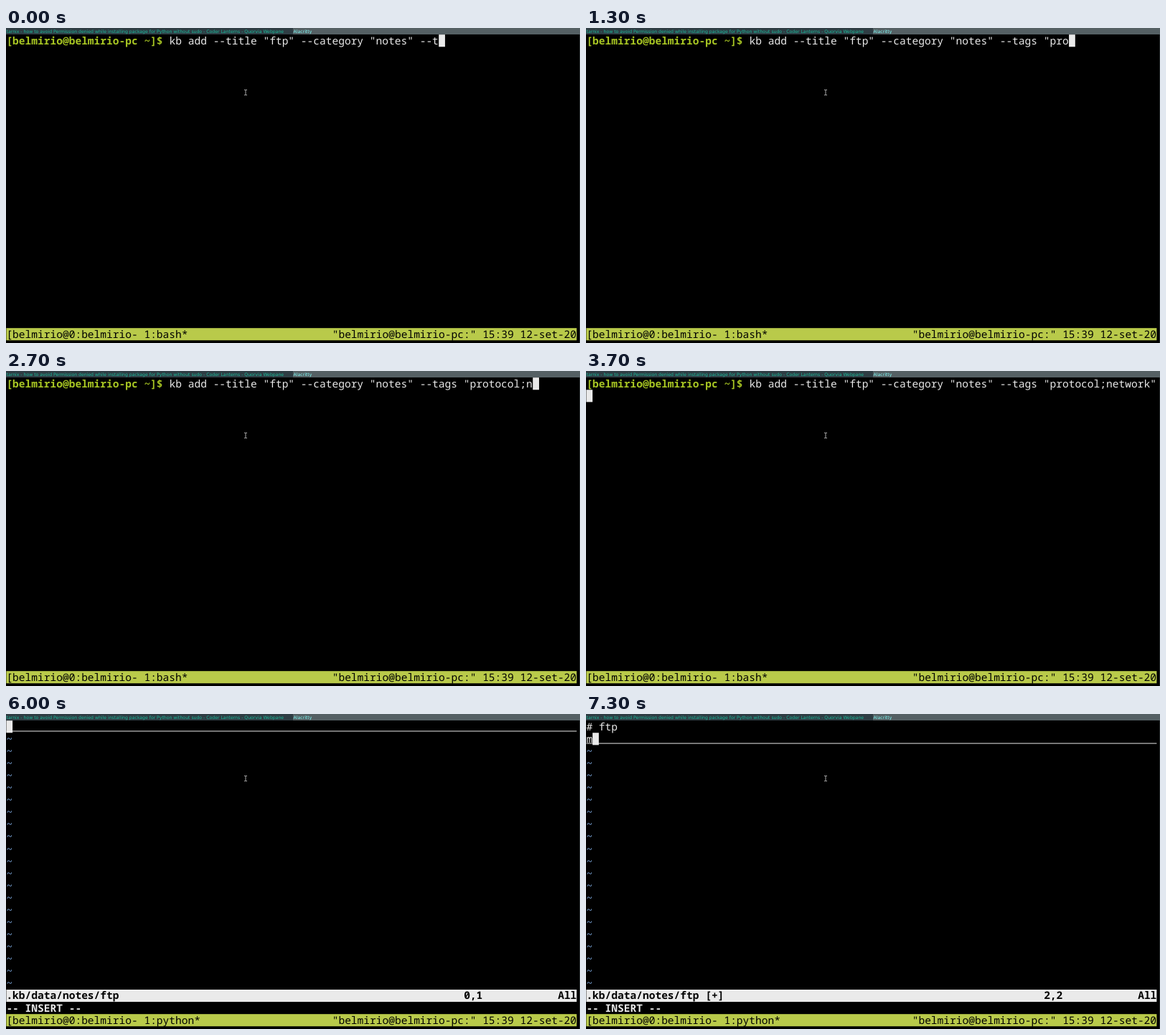
Animation, 800 px wide and 440 px high, one loop 8 s. Source, as an HTML page:

```html
<!DOCTYPE html>
<html lang="en">
<head>
<meta charset="utf-8">
<title>kb add</title>
<style>
  html, body { margin: 0; width: 100%; height: 100%; overflow: hidden; background: #000; }
  svg { display: block; width: 100vw; height: 100vh; }
  text { white-space: pre; text-rendering: geometricPrecision; }
  .term { font: 14.56px "Noto Sans Mono", "DejaVu Sans Mono", monospace; }
  .bar { font: 6.15px "DejaVu Sans", sans-serif; }
  .bold { font-weight: 700; }
</style>
</head>
<body>
<svg id="stage" viewBox="0 0 800 440"></svg>
<script>
const LOOP = 8000;
const CELL = 8.736, ROW = 17.083, LEFT = 0.4, TOP = 9.17, BASE = 13.5, COLS = 91;
const FG = '#eaeaea', GREEN = '#b9ca4a', PROMPT = '#a8c623', BLUE = '#7aa6da';
const USER = 'belmirio', HOST = USER + '-pc';
const stage = document.getElementById('stage');

function add(tag, attrs, parent = stage) {
  const el = document.createElementNS('http://www.w3.org/2000/svg', tag);
  for (const key in attrs) el.setAttribute(key, attrs[key]);
  parent.append(el);
  return el;
}
const rect = (x, y, width, height, fill, parent) => add('rect', { x, y, width, height, fill }, parent);
const colX = col => LEFT + col * CELL;
const rowY = row => TOP + row * ROW;

function label(str, col, row, fill, parent, bold) {
  const el = add('text', {
    x: colX(col), y: rowY(row) + BASE, fill, class: bold ? 'term bold' : 'term'
  }, parent);
  el.textContent = str;
  return el;
}
function setText(el, str) {
  if (el.textContent !== str) el.textContent = str;
}

// Window tabs
function tab(x, fill, color, title) {
  rect(x, 0, 400, 9, fill);
  add('text', { x: x + 0.6, y: 6.7, fill: color, class: 'bar' }).textContent = title;
}
rect(0, 0, 800, 440, '#000');
tab(0, '#2f3d44', '#1abc9c', 'tarnix - how to avoid Permission denied while installing package for Python without sudo - Coder Lanterns - Quorvia Webpane');
tab(400, '#556064', '#80fff9', 'Alacritty');
rect(799.6, 9, 0.4, 431, '#556064');

// Shell view
const shell = add('g', {});
const prompt = `[${USER}@${HOST} ~]$ `;
label(prompt, 0, 0, PROMPT, shell, true);
const command = label('', prompt.length, 0, FG, shell);

// Editor view
const editor = add('g', {});
for (let row = 1; row < 22; row++) label('~', 0, row, BLUE, editor);
const cover = rect(0, rowY(1), 20, ROW, '#000', editor);
const lines = [0, 1].map(row => label('', 0, row, FG, editor));
const underline = rect(LEFT, 0, COLS * CELL, 1, FG, editor);
rect(LEFT, rowY(22), COLS * CELL, ROW, FG, editor);
const file = label('', 0, 22, '#000', editor, true);
const ruler = label('', 73, 22, '#000', editor, true);
label('All', 88, 22, '#000', editor, true);
const opened = label('"~/.kb/data/notes/ftp" [New]', 0, 23, FG, editor);
const mode = label('-- INSERT --', 0, 23, FG, editor, true);

// Multiplexer status line
rect(LEFT, rowY(24), COLS * CELL, ROW, GREEN);
const windows = label('', 0, 24, '#000');
label(`"${USER}@${HOST}:" 15:39 12-set-20`, 52, 24, '#000');

const cursor = rect(0, 0, CELL, ROW, FG);
add('path', {
  d: 'M332 86.4h1.3l.7.5.7-.5h1.3M334 86.8v6.5M332 93.7h1.3l.7-.5.7.5h1.3',
  fill: 'none', stroke: '#d8d8d8', 'stroke-width': 0.8
});

const typedBefore = 'kb add --title "ftp" --category "notes" --t';
const commandKeys = 'ags "protocol;network"';
const commandTimes = [
  100, 300, 400, 600, 800, 1100, 1200, 1300, 1500, 1600, 1800, 1900, 2000,
  2400, 2700, 2800, 3000, 3100, 3200, 3300, 3400, 3700
];
const noteKeys = '# ftp\nm';
const noteTimes = [6200, 6300, 6600, 6800, 6900, 7100, 7300];
const OPEN = 4900, INSERT = 5600, RENAME = 5800;

const typed = (keys, times, t) => keys.slice(0, times.filter(at => at <= t).length);
const show = (el, on) => el.setAttribute('visibility', on ? 'inherit' : 'hidden');

function placeCursor(col, row) {
  cursor.setAttribute('x', colX(col));
  cursor.setAttribute('y', rowY(row));
}

function drawShell(t) {
  const str = typedBefore + typed(commandKeys, commandTimes, t);
  const pos = prompt.length + str.length;
  setText(command, str);
  placeCursor(pos % COLS, Math.floor(pos / COLS));
}

function drawEditor(t) {
  const note = typed(noteKeys, noteTimes, t);
  const parts = note.split('\n');
  const row = parts.length - 1, col = parts[row].length;
  lines.forEach((line, i) => setText(line, parts[i] || ''));
  show(cover, row > 0);
  underline.setAttribute('y', rowY(row) + 14.3);
  setText(file, '.kb/data/notes/ftp' + (note ? ' [+]' : ''));
  setText(ruler, t < INSERT ? '0,0-1' : `${note ? row + 1 : 0},${col + 1}`);
  show(opened, t < INSERT);
  show(mode, t >= INSERT);
  placeCursor(col, row);
}

function draw(t) {
  const editing = t >= OPEN;
  show(shell, !editing);
  show(editor, editing);
  (editing ? drawEditor : drawShell)(t);
  setText(windows, `[${USER}@0:${USER}- 1:${t < RENAME ? 'bash' : 'python'}*`);
}

const start = performance.now();
function tick() {
  draw((performance.now() - start) % LOOP);
  requestAnimationFrame(tick);
}
tick();
</script>
</body>
</html>
```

━━━━━━━━━━━━━━━━

# What you have to do
Please filter the entries above down to the lines holding "show" and copy them.

# Task result
const show = (el, on) => el.setAttribute('visibility', on ? 'inherit' : 'hidden');
  show(cover, row > 0);
  show(opened, t < INSERT);
  show(mode, t >= INSERT);
  show(shell, !editing);
  show(editor, editing);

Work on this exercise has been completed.